  • Condensed matter physicists sometimes pity our colleagues in high-energy physics. They are limited to studying a single vacuum and its excitations: the particles of the standard model. For condensed matter physicists every new phase of matter brings a new ‘vacuum’. Remarkably the low-energy excitations of these new vacua can be very different from the individual electrons, protons and neutrons that constitute the material. The condensed matter multiverse contains universes where the particle-like excitations carry only a fraction of the elementary electronic charge are magnetic monopole, or are their own antiparticle. None of these properties have ever been observed in the particles found in free space. Often emergent gauge fields accompany these ‘fractionalized’ particles, just as electromagnetic gauge fields accompany charged particles.

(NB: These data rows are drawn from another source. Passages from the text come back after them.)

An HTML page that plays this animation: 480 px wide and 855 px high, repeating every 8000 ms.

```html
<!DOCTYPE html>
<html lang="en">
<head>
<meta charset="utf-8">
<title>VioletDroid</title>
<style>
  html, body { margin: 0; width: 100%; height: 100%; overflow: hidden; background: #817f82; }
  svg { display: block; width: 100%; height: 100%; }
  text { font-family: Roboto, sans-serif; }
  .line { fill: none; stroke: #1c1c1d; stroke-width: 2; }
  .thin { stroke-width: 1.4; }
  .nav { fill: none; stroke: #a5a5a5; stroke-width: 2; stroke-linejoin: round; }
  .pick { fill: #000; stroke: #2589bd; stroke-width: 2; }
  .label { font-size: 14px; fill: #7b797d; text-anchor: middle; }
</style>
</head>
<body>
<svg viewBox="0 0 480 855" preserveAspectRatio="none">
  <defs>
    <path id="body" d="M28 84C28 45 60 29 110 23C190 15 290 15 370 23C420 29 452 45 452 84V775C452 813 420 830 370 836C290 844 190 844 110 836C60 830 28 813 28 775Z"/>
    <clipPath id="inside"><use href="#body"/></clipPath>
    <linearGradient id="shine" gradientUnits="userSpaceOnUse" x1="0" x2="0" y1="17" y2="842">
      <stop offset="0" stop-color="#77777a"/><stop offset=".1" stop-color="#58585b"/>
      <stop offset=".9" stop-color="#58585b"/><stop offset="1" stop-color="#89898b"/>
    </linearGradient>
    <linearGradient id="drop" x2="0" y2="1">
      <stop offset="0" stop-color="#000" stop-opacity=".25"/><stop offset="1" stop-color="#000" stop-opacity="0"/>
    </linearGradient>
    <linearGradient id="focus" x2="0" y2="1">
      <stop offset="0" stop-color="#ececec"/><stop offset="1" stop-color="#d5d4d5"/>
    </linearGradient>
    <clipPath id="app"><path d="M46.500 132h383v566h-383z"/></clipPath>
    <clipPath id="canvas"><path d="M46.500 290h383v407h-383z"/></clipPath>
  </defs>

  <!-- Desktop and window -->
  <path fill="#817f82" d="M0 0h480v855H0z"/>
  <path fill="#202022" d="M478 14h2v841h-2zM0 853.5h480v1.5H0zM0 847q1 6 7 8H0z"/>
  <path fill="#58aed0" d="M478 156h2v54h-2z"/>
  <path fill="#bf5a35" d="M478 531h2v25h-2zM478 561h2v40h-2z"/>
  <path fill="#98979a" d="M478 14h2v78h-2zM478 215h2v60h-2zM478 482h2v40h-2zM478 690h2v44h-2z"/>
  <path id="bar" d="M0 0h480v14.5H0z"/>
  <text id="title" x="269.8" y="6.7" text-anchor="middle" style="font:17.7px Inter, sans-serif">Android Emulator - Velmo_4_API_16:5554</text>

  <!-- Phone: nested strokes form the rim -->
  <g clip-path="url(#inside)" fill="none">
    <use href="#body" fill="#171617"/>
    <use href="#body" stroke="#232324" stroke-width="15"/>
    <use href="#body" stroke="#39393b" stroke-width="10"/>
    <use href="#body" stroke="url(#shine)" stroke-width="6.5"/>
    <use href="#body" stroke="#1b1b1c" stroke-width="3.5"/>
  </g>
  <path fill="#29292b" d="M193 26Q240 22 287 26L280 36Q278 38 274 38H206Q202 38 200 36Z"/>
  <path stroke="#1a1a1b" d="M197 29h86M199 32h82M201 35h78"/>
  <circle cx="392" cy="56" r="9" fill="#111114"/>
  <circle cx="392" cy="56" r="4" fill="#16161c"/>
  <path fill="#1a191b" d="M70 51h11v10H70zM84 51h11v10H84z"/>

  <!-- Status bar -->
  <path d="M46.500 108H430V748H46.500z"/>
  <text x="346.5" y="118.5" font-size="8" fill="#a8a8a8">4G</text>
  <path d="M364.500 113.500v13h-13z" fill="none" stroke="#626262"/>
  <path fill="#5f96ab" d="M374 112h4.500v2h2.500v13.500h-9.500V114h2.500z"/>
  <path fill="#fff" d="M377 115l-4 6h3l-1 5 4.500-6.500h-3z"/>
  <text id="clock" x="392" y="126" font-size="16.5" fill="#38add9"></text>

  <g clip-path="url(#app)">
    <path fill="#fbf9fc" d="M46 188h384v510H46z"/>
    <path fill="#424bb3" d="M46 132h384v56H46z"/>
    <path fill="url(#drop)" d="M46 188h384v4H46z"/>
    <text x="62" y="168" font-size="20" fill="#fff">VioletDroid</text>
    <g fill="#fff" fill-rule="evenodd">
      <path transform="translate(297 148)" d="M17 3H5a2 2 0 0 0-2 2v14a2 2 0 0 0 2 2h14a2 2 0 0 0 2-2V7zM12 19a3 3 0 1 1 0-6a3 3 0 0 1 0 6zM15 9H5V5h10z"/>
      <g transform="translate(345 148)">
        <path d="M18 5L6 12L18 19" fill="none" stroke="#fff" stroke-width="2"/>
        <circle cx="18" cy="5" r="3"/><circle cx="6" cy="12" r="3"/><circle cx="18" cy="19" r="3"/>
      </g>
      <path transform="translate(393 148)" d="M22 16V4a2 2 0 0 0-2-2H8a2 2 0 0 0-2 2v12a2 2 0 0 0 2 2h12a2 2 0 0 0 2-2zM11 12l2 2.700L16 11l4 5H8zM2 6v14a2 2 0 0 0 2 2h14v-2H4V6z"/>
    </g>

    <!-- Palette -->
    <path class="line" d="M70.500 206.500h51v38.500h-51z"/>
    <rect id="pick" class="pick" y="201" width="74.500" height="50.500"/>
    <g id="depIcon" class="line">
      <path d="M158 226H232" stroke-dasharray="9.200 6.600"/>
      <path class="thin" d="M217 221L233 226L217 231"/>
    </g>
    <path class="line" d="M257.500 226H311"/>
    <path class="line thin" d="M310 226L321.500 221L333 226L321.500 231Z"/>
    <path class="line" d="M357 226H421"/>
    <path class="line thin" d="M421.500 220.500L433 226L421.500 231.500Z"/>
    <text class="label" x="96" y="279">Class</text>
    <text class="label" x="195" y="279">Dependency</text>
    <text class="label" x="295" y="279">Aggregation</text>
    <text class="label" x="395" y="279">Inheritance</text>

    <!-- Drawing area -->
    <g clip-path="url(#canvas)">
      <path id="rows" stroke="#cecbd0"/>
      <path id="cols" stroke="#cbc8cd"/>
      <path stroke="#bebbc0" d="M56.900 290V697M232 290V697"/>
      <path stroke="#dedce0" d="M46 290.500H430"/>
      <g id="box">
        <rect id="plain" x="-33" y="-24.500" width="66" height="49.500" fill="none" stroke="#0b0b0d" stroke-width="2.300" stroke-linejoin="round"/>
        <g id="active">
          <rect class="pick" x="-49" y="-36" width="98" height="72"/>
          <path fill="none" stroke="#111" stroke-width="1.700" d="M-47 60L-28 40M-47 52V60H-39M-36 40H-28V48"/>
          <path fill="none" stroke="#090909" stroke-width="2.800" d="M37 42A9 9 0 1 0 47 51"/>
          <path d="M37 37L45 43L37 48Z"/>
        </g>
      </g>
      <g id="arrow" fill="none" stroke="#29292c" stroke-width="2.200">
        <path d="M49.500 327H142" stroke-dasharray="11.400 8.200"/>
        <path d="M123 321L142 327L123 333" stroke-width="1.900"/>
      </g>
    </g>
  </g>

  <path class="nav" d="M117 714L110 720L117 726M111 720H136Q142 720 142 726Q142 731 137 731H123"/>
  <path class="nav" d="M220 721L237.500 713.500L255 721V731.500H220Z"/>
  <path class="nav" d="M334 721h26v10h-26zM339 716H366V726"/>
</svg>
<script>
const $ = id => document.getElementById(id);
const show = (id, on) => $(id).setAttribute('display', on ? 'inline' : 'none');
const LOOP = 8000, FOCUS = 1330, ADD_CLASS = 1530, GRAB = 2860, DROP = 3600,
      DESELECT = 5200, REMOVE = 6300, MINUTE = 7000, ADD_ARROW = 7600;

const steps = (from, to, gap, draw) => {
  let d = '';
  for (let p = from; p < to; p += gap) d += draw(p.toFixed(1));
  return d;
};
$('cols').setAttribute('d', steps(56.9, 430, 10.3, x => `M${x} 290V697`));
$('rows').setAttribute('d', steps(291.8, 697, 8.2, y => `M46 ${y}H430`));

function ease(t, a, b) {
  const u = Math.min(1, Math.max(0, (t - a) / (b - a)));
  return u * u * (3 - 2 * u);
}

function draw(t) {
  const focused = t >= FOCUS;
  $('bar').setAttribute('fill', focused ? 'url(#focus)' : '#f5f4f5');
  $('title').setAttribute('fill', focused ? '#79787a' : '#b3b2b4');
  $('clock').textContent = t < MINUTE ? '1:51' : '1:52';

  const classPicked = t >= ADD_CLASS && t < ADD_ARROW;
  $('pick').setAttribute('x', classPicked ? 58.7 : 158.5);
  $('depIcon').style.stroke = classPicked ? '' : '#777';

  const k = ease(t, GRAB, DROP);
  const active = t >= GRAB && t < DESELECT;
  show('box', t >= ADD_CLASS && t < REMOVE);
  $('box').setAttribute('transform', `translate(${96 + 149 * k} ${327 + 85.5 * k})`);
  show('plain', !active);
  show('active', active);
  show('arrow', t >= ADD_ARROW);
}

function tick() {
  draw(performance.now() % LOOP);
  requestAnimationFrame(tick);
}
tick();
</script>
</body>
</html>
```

    In this project you will discover the nature of the particles that emerge a recently phase of matter – the spin-state ice – that is predicted to occur in spin crossover materials. You will develop new theories of these materials and seek to discover other exotic phases in them.

  • Some molecules are magnetic. Others are not. Spin-crossover molecules are unusual because they can be switched between magnetic (high-spin) and non-magnetic (more generally, low-spin) states by temperature, pressure, chemical environment, or irradiation by light. Furthermore, materials containing spin-crossover molecules can display phase transitions between states with different spatial patterns of molecules with high- and low-spin that have similarities to emergent states with magnetic, orbital and charge ordering, such as antiferromagnetism.

    The fundamental question you will investigate is: why does this happen? This will require the application of state-of-the-art computational methodologies to describe the quantum behavior of the electrons in these materials. Importantly, the electrons interact strongly with one another in these systems. This means that the behaviors are collective and the standard approaches to chemistry, where we treat each electron independently, fail miserably. Instead you will use supercomputers to model the collective physics.

  • Materials are vital for modern technology. Our understanding and control of the physics of silicon enabled the digital revolution. But electron-electron interactions are not important for the physics of silicon. In many other materials quantum mechanical electron-electron interactions determine the properties of the materials. These quantum materials show amazing properties such as high temperature superconductivity and sometime have excitations that are very different from the properties of the vacuum [1]. If we could routinely design and control quantum materials it would revolutionise technologies from electricity distribution to computing. But currently we have very limited abilities to design quantum materials. A new class of materials, MOFs, may be the key to enabling the rational design of quantum materials. Several projects are available in this area using techniques varying from supercomputer calculations to pen and paper theory to help change this in collaboration with world leading synthetic chemists and experimental physicists.

    [1] B. J. Powell, The expanding materials multiverse, Science 360, 1074 (2018)

  • A room temperature, ambient pressure superconductor would change the world. We could plant "farms" of solar panels in the outback and losslessly transport the energy generated to capital cities and Asia, dramatically lowering the cost of power generation. But the world record for the highest temperature ambient pressure superconductor hasn't increased in decades.

    However, new types of materials have recently emerged that can be clicked together like lego. This offers us the chance to design new materials with taylored propoerties from the ground up. However, doing so is a formidable theoretical challenge that requires understanding the quantum mechanical behaviours of 10^23 electrons simulatneously? In this project you will develop and apply new theoretical techniques to attack this problem.